● Exercise
Where does the string "hand" appear? Copy every line of the entries below that holds it.
(Exercise input)
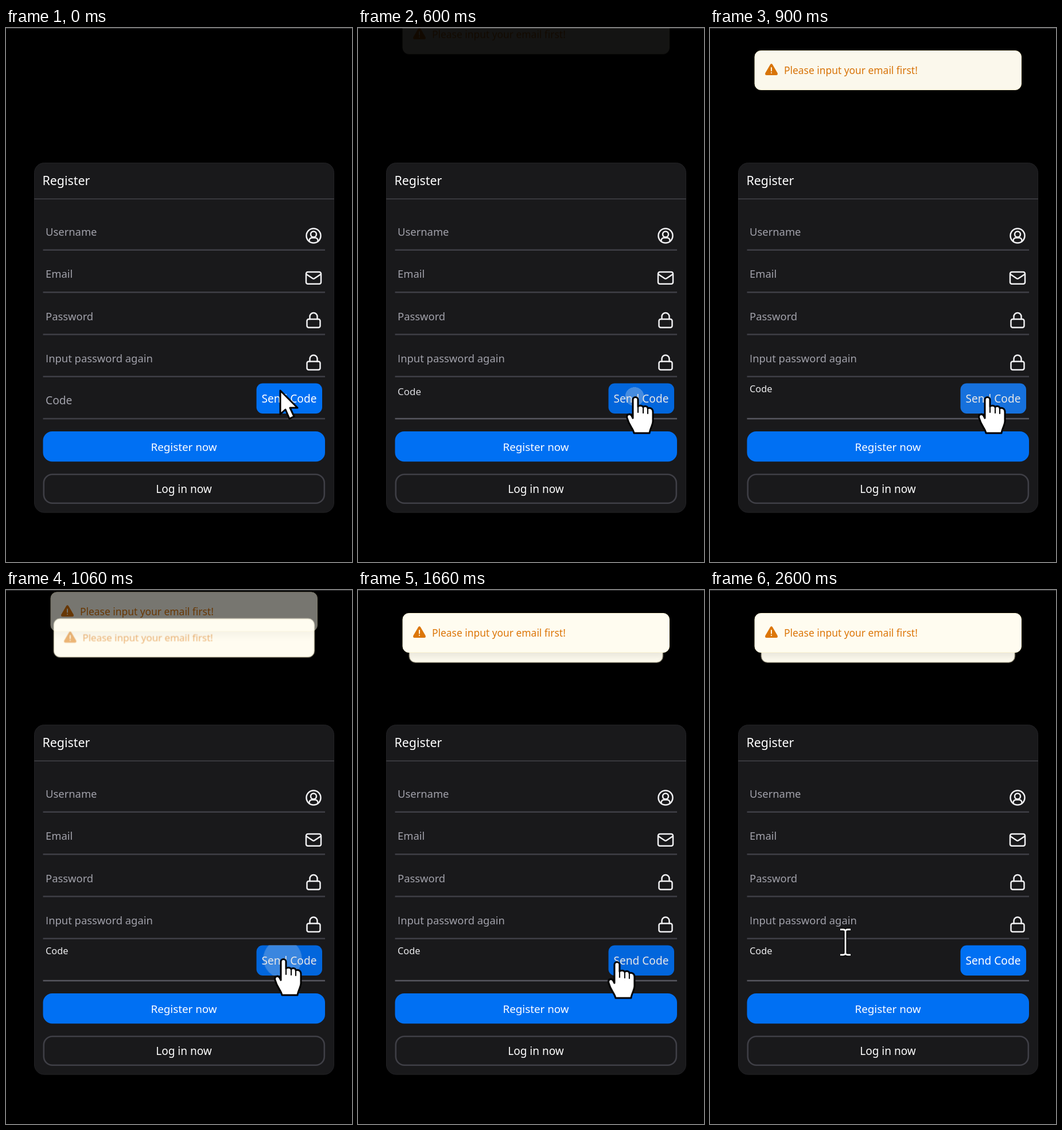
These frames come from a looping animation (603 px wide and 928 px high, 2630 ms). An HTML page:

```html
<!DOCTYPE html>
<html lang="en">
<head>
<meta charset="utf-8">
<title>Register form</title>
<style>
  html, body { margin: 0; width: 100%; height: 100%; overflow: hidden; background: #000; }
  svg { display: block; width: 100vw; height: 100vh; }
  text { font-family: "Noto Sans", "Open Sans", sans-serif; fill: #fff; }
  .sans { font-family: "Open Sans", sans-serif; }
  .label { font-size: 18.4px; fill: #a1a1aa; }
  .line { fill: #3f3f46; }
  .icon { fill: none; stroke: #f0f0f2; stroke-width: 2.5; stroke-linecap: round; stroke-linejoin: round; }
  .mid { text-anchor: middle; }
  .pointer { fill: #fff; stroke: #000; stroke-width: 3; stroke-linejoin: round; stroke-linecap: round; }

  .anim { animation: 2630ms linear infinite; }

  /* floating label of the focused field */
  #code { font-size: 19.2px; transform-origin: 69px 654px; animation-name: float; }
  @keyframes float {
    0%, 19.77% { transform: none; fill: #a1a1aa; animation-timing-function: cubic-bezier(0, 0, .2, 1); }
    27.38%, 100% { transform: translate(0, -21px) scale(.85); fill: #ececee; }
  }

  /* hovered underlines */
  #codeLine { animation-name: codeLine; }
  @keyframes codeLine {
    0%, 1.14% { fill: #3f3f46; }
    6.84%, 71.1% { fill: #56565f; }
    76.8%, 95.06% { fill: #3f3f46; }
    98.86%, 100% { fill: #56565f; }
  }
  #againLine { animation-name: againLine; }
  @keyframes againLine {
    0%, 70.34% { fill: #3f3f46; }
    74.52%, 95.06% { fill: #56565f; }
    98.86%, 100% { fill: #3f3f46; }
  }

  /* send button */
  #send { animation-name: hover; }
  @keyframes hover {
    0%, 1.14% { opacity: 1; }
    9.89%, 66.16% { opacity: .9; }
    74.52%, 100% { opacity: 1; }
  }
  .ripple { fill: #fff; opacity: 0; transform-origin: 482px 640.5px; }
  #ripple1 { animation-name: ripple1; }
  #ripple2 { animation-name: ripple2; }
  @keyframes ripple1 {
    0%, 20.15% { transform: scale(0); opacity: .35; }
    39.16%, 100% { transform: scale(1); opacity: 0; }
  }
  @keyframes ripple2 {
    0%, 34.79% { transform: scale(0); opacity: .35; }
    53.8%, 100% { transform: scale(1); opacity: 0; }
  }

  /* toasts */
  #toast1 { animation-name: drop1; }
  #toast2 { animation-name: drop2; }
  @keyframes drop1 {
    0%, 21.48% { transform: translate(0, -69px); opacity: 0; animation-timing-function: ease; }
    36.69%, 100% { transform: none; opacity: 1; }
  }
  @keyframes drop2 {
    0%, 36.12% { transform: translate(0, -69px); opacity: 0; animation-timing-function: ease; }
    51.33%, 100% { transform: none; opacity: 1; }
  }
  #behind { transform-origin: 310.3px 74.3px; animation-name: behind; }
  @keyframes behind {
    0%, 36.12% { transform: none; animation-timing-function: ease; }
    51.33%, 100% { transform: translate(0, 18.7px) scale(.95); }
  }
  #fade { animation-name: fade; }
  @keyframes fade {
    0%, 36.12% { opacity: 1; animation-timing-function: ease; }
    51.33%, 100% { opacity: 0; }
  }
  .panel { fill: #fffcf0; stroke: #fdf5d3; filter: drop-shadow(0 6px 8px rgba(0, 0, 0, .1)); }
  .warn, .warn text { fill: #dc7609; }

  /* mouse */
  #mouse { animation-name: move; }
  @keyframes move {
    0%, 1.14% { transform: translate(478px, 630px); animation-timing-function: ease-out; }
    9.89%, 54.37% { transform: translate(483px, 641px); }
    59.32% { transform: translate(460px, 645px); }
    63.12% { transform: translate(451px, 646px); }
    66.16% { transform: translate(436px, 650px); }
    72.24% { transform: translate(246px, 606px); }
    74.52%, 83.65% { transform: translate(231px, 609px); }
    89.73%, 95.06% { transform: translate(237px, 603px); }
    98.86%, 100% { transform: translate(236px, 612px); }
  }
  #mouse > g { animation-timing-function: step-end; }
  #arrow { animation-name: arrow; }
  #hand { animation-name: hand; }
  #beam { animation-name: beam; }
  @keyframes arrow { 0% { opacity: 1; } 2.28%, 100% { opacity: 0; } }
  @keyframes hand { 0% { opacity: 0; } 2.28% { opacity: 1; } 66.16%, 100% { opacity: 0; } }
  @keyframes beam { 0% { opacity: 0; } 66.16%, 100% { opacity: 1; } }
</style>
</head>
<body>
<svg viewBox="0 0 603 928" preserveAspectRatio="none">
  <defs>
    <clipPath id="sendClip"><rect x="436.5" y="617.5" width="114.5" height="52.5" rx="11"/></clipPath>
    <g id="lock">
      <rect x="524.5" y="506" width="23" height="14.5" rx="3"/>
      <path d="M529.5 506V501.500a6.500 6.500 0 0 1 13 0V506"/>
    </g>
    <g id="notice" class="warn">
      <path d="M105 64.500q2-3 4 0l8.500 14.500q1.500 4-2 4H98.500q-3.500 0-2-4z"/>
      <path d="M107 70v5.500M107 78.800v.2" fill="none" stroke="#fffcf0" stroke-width="1.9" stroke-linecap="round"/>
      <text x="129" y="80.500" font-size="17.4">Please input your email first!</text>
    </g>
    <rect id="panel" class="panel" x="78" y="40.500" width="464.500" height="68" rx="10.500"/>
    <path id="ibeam" d="M-9-22h5q4 0 4 4V18q0 4-4 4h-5M9-22H4q-4 0-4 4M0 18q0 4 4 4h5" fill="none"/>
  </defs>

  <rect width="603" height="928"/>
  <rect width="603" height="1" fill="#3a3a3b"/>

  <!-- card -->
  <rect x="49.500" y="234.500" width="522" height="607.500" rx="17" fill="#19191b" stroke="#222225"/>
  <text x="63.500" y="273" font-size="21.4">Register</text>
  <rect x="49" y="296" width="523" height="2" fill="#38383d"/>

  <text class="label" x="69" y="361">Username</text>
  <text class="label" x="69" y="434">Email</text>
  <text class="label" x="69" y="507.500">Password</text>
  <text class="label" x="69" y="581"><tspan class="sans">I</tspan>nput password again</text>
  <text class="label anim" id="code" x="69" y="654">Code</text>

  <g class="line">
    <rect x="64.500" y="384.500" width="491.500" height="2.500"/>
    <rect x="64.500" y="458" width="491.500" height="2.500"/>
    <rect x="64.500" y="531.300" width="491.500" height="2.500"/>
    <rect class="anim" id="againLine" x="64.500" y="604.500" width="491.500" height="2.500"/>
    <rect class="anim" id="codeLine" x="64.500" y="677.700" width="491.500" height="2.500"/>
  </g>

  <g class="icon">
    <circle cx="536" cy="361" r="12.500"/>
    <circle cx="536" cy="358.500" r="5"/>
    <path d="M528.500 371v-1.500a5 5 0 0 1 5-5h5a5 5 0 0 1 5 5V371"/>
    <rect x="523" y="424" width="26" height="20.800" rx="3"/>
    <path d="M523.500 428l11 7.300q1.500 1 3 0l11-7.300"/>
    <use href="#lock"/>
    <use href="#lock" y="73.400"/>
  </g>

  <!-- buttons -->
  <g class="anim" id="send">
    <rect x="436.500" y="617.500" width="114.500" height="52.500" rx="11" fill="#0070f3"/>
    <text class="mid" x="493.500" y="650.500" font-size="19.1">Send Code</text>
    <g clip-path="url(#sendClip)">
      <circle class="ripple anim" id="ripple1" cx="482" cy="640.500" r="115"/>
      <circle class="ripple anim" id="ripple2" cx="482" cy="640.500" r="115"/>
    </g>
  </g>
  <rect x="64.500" y="701" width="491.500" height="52.500" rx="16" fill="#0070f3"/>
  <text class="mid" x="310" y="734.500" font-size="18.8">Register now</text>
  <rect x="65.800" y="775.800" width="489" height="50" rx="15" fill="none" stroke="#3f3f46" stroke-width="2.600"/>
  <text class="mid" x="310" y="807.500" font-size="19">Log in now</text>

  <!-- toasts -->
  <g class="anim" id="behind">
    <g class="anim" id="toast1">
      <use href="#panel"/>
      <g class="anim" id="fade"><use href="#notice"/></g>
    </g>
  </g>
  <g class="anim" id="toast2">
    <use href="#panel"/>
    <use href="#notice"/>
  </g>

  <!-- mouse -->
  <g class="anim" id="mouse">
    <g class="anim pointer" id="arrow"><path d="M0 0V41l9-8 7 16 8-4-7-15h13z"/></g>
    <g class="anim pointer" id="hand">
      <path d="M-4 5a4.500 4.500 0 0 1 9 0V17c2-3 8-2 9 1 2-3 8-2 8 2 3-2 9 0 9 6V42c0 7-5 13-6 21H-2c-2-9-8-12-12-26-2-7 5-9 8-4l2 4z"/>
      <path d="M5 17v10M14 19v9M22 21v8" stroke-width="2"/>
    </g>
    <g class="anim" id="beam">
      <use href="#ibeam" stroke="#000" stroke-width="6"/>
      <use href="#ibeam" stroke="#fff" stroke-width="2.800"/>
    </g>
  </g>
</svg>
</body>
</html>
```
(End Exercise input)
● Output for this task
  #hand { animation-name: hand; }
  @keyframes hand { 0% { opacity: 0; } 2.28% { opacity: 1; } 66.16%, 100% { opacity: 0; } }
    <g class="anim pointer" id="hand">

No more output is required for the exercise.